Class. If you’re looking for a humorous novel about race and class in contemporary America, consider reading Jonathan Evison’s coming of age novel titled, Lawn Boy. Protagonist Mike Muñoz finds himself adrift after losing a landscaping job. While he struggles with work, family, and love life, he deals with class differences and exploitation. Mike is a lovable character, and Evison uses him as an everyman to riff on themes of modern life, especially the obstacles of race and class. Rating: Four-star (I like it) Click here to purchase Lawn Boy from

I've Been Thinking . . .: Reflections, Prayers, and Meditations for a Meaningful Life

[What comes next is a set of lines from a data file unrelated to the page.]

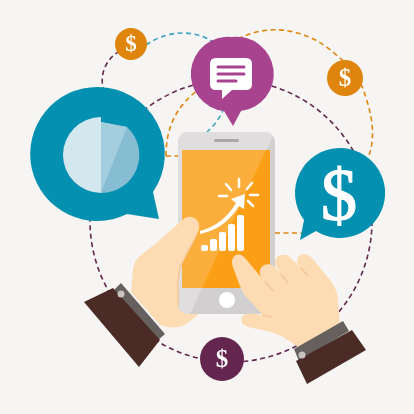
<!DOCTYPE html>
<html lang="en">
<head>
<meta charset="utf-8">
<title>Mobile finance illustration</title>
<style>
:root {
  --paper: #f6f5f3;
  --teal: #0490b1;
  --purple: #a8448f;
  --plum: #64264f;
  --orange: #df850d;
  --screen: #fb9f17;
  --screen-light: #fcae3c;
  --phone: #d1cfcf;
  --phone-light: #dfdddd;
  --skin: #fddcb4;
  --skin-shade: #f3c797;
  --sleeve: #4a2b26;
  --cuff: #66605f;
  --white: #fff;
}
html, body { margin: 0; padding: 0; overflow: hidden; background: var(--paper); }
.artboard { display: block; width: 414px; height: 414px; background: var(--paper); }
.orbit { fill: none; stroke-width: 1.6; stroke-dasharray: 5 3.5; }
.orbit-plum { stroke: var(--plum); }
.orbit-orange { stroke: var(--orange); }
.orbit-teal { stroke: #3aa3bd; }
.teal { fill: var(--teal); }
.purple { fill: var(--purple); }
.plum { fill: var(--plum); }
.orange { fill: var(--orange); }
.white { fill: var(--white); }
.skin { fill: var(--skin); }
.sleeve { fill: var(--sleeve); }
.cuff { fill: var(--cuff); }
.button { fill: #c9c4c2; }
.crease { fill: none; stroke: var(--skin-shade); stroke-width: 1.5; stroke-linecap: round; }
.ray { stroke: var(--white); stroke-width: 2.5; stroke-linecap: round; }
.dollar { fill: var(--white); text-anchor: middle; font-family: "Liberation Serif", "Noto Serif", serif; }
.dollar-small { font-size: 23px; font-weight: 700; }
.dollar-medium { font-size: 25px; font-weight: 700; }
.dollar-large { font-size: 73px; font-weight: 400; stroke: var(--white); stroke-width: 1.2; }
</style>
</head>
<body>
<svg class="artboard" viewBox="0 0 414 414" role="img" aria-label="Hands using a phone with a growth chart, surrounded by money and message icons">
  <defs>
    <clipPath id="phone-shape"><rect x="178" y="132" width="97" height="182" rx="10"/></clipPath>
    <clipPath id="screen-shape"><rect x="182" y="150" width="88" height="138"/></clipPath>
  </defs>

  <g id="orbits">
    <circle class="orbit orbit-plum" cx="231" cy="221" r="141"/>
    <path class="orbit orbit-plum" d="M104 92C98 73 108 57 120 51"/>
    <path class="orbit orbit-teal" d="M146 45C172 27 203 30 222 49"/>
    <path class="orbit orbit-orange" d="M166 156C166 126 177 106 199 89M166 156H180"/>
    <path class="orbit orbit-teal" d="M224 108Q219 121 207 132"/>
    <path class="orbit orbit-orange" d="M238 39C268 23 306 28 334 53C350 66 360 76 366 98C374 122 375 143 367 160"/>
    <path class="orbit orbit-orange" d="M275 233H308"/>
  </g>

  <g id="coins">
    <circle class="orange" cx="131" cy="44" r="16"/>
    <text class="dollar dollar-small" x="131" y="51">$</text>
    <circle class="orange" cx="345" cy="78" r="18"/>
    <text class="dollar dollar-medium" x="345" y="86">$</text>
    <circle class="plum" cx="222" cy="359" r="22"/>
    <text class="dollar dollar-medium" x="222" y="367">$</text>
  </g>

  <g id="pie-bubble">
    <path class="teal" d="M98 87A67 67 0 0 1 153 192L159 219L127 214A67 67 0 1 1 98 87Z"/>
    <path fill="#d3e7ee" d="M101 117A38 38 0 0 0 101 193Z"/>
    <path fill="#86bdd3" d="M101 193V122L127 127A38 38 0 0 1 101 193Z"/>
    <path fill="#a4cedd" d="M101 193V122L127 127Z"/>
  </g>

  <g id="message-bubble">
    <path class="purple" d="M232 37A37 37 0 0 1 241 111L233 126L224 111A37 37 0 0 1 232 37Z"/>
    <path class="white" d="M216 58H246Q252 58 252 64V84Q252 90 246 90H232L222 99V90H216Q210 90 210 84V64Q210 58 216 58Z"/>
    <path d="M218 67H244M218 74H244M218 81H236" stroke="#a8448f" stroke-width="3" stroke-linecap="round"/>
  </g>

  <g id="money-bubble">
    <path class="teal" d="M340 148A45 45 0 1 1 316 231L300 240L304 220A45 45 0 0 1 340 148Z"/>
    <text class="dollar dollar-large" x="339" y="220">$</text>
  </g>

  <g id="left-palm">
    <path class="skin" d="M180 224L140 256Q134 261 133 270L131 292L160 325Q176 331 188 323L200 313V230Z"/>
  </g>

  <g id="phone">
    <rect x="178" y="132" width="97" height="182" rx="10" fill="var(--phone)"/>
    <path clip-path="url(#phone-shape)" d="M178 132H275L190 314H178Z" fill="var(--phone-light)"/>
    <rect x="182" y="150" width="88" height="138" fill="var(--screen)"/>
    <path clip-path="url(#screen-shape)" d="M182 150H266L202 288H182Z" fill="var(--screen-light)"/>
    <rect x="214" y="139" width="25" height="3" rx="1.5" fill="#aaa7a7"/>
    <circle class="white" cx="227" cy="300" r="8"/>
  </g>

  <g id="growth-chart" class="white">
    <rect x="201" y="245" width="7" height="6" rx="2"/>
    <rect x="210" y="239" width="7" height="12" rx="2"/>
    <rect x="219" y="232" width="7" height="19" rx="2"/>
    <rect x="228" y="224" width="7" height="27" rx="2"/>
    <rect x="237" y="215" width="7" height="36" rx="2"/>
    <path d="M200 231Q223 225 236 203L231 199L245 194L244 209L239 206Q225 229 200 234Z"/>
    <path class="ray" d="M239 179V187M226 184L231 190M219 196H227M252 183L247 189M250 195H258M248 201L253 206" fill="none"/>
  </g>

  <g id="left-thumb">
    <path class="skin" d="M160 240L181 221Q190 213 197 220Q202 226 196 236L184 259Q178 270 178 284V306L156 300Z"/>
    <path class="crease" d="M178 306V284Q178 270 184 259L196 236"/>
  </g>

  <g id="left-sleeve">
    <polygon class="cuff" points="121,283 165,334 157,341 113,291"/>
    <polygon class="sleeve" points="113,288 160,340 139,367 84,302"/>
    <circle class="button" cx="121" cy="294" r="3.5"/>
  </g>

  <g id="right-hand">
    <path class="skin" d="M233 267C229 257 238 250 245 258L265 282L261 277C256 267 267 260 275 267L281 274L276 266C272 256 284 251 291 258L301 268L297 263C297 253 306 251 313 259L330 280Q338 290 338 302L340 324L300 348L283 337Q274 332 262 330L248 327Q239 324 242 317Q245 312 254 314L263 315L249 300Q243 294 240 286Z"/>
    <path class="crease" d="M265 282L273 291M281 274L288 283M301 268L307 275M263 315L271 317"/>
  </g>

  <g id="right-sleeve">
    <polygon class="cuff" points="294,349 343,321 349,331 299,361"/>
    <polygon class="sleeve" points="296,361 352,330 366,350 307,384"/>
    <circle class="button" cx="302" cy="355" r="3.5"/>
  </g>
</svg>
</body>
</html>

Calming. Most days, I will tap the Breathe app on my Apple Watch and calm down for a minute or five. I found the same effect from reading each short chapter in Maria Shriver’s book titled, I've Been Thinking . . .: Reflections, Prayers, and Meditations for a Meaningful Life. As the subtitle discloses, Shriver offers personal reflections on a wide range of subjects, and prayers and meditations on those subjects. Readers find meaning in many places different from Shriver’s experiences, but her reflections will stimulate one’s own, and lead us toward the next steps to take on our daily journey. Rating: Four-star (I like it) Click here to purchase I’ve Been Thinking from

Barren Island

Losses. One of my fondest childhood memories was driving from our apartment in the Flatbush neighborhood of Brooklyn to our bungalow in Roxbury on the Rockaway peninsula. I remember looking to the west from Flatbush Avenue before reaching Floyd Bennett Field and seeing a farmer plowing a field: an unusual site for Brooklyn in the 1950s. So when I read Carol Zoref’s novel titled, Barren Island, and learned about an island in the salt marches off Floyd Bennett Field, I wondered if I should have been looking to the east, especially while crossing the bridge. This finely written novel is full of losses of all sorts from the monumental to the minor. An isolated group of people live and work in the stench of a factory that renders dead horses and other animals into glue and fertilizer. The narrator, Marta Eisenstein, describes at age eighty her memories of these desolate places that have long since been demolished. Life between the world wars of the twentieth century were dominated by the losses of the depression. For Marta, the losses are as real in her memory as they were when they first occurred. Rating: Four-star (I like it) Click here to purchase Barren Island from

The River of Consciousness

Essays. Fans of the late scientist Oliver Sacks will enjoy reading a book of his essays titled, The River of Consciousness, that he was working on at the time of his death. Each essay reveals Sacks’ fine writing, his intelligent curiosity, and his ability to tell interesting stories to general readers. I enjoyed every page of this collection, and closed the last page wanting to read more. Rating: Four-star (I like it) Click here to purchase The River of Consciousness from

Fast Falls the Night

Overdose. In the sixth installment of the Bell Elkins series by Julia Keller, a novel titled, Fast Falls the Night, the author turns her focus to the drug problem in Acker’s Gap, West Virginia. Most of the tension in the novel involves trying to track down the source of a batch of tainted heroin that’s killing people. Bell is also considering an offer to leave town and join a law firm. Keller leaves readers with a cliffhanger, so fans will anxiously await another installment to find out what happens. Rating: Four-star (I like it) Click here to purchase Fast Falls the Night from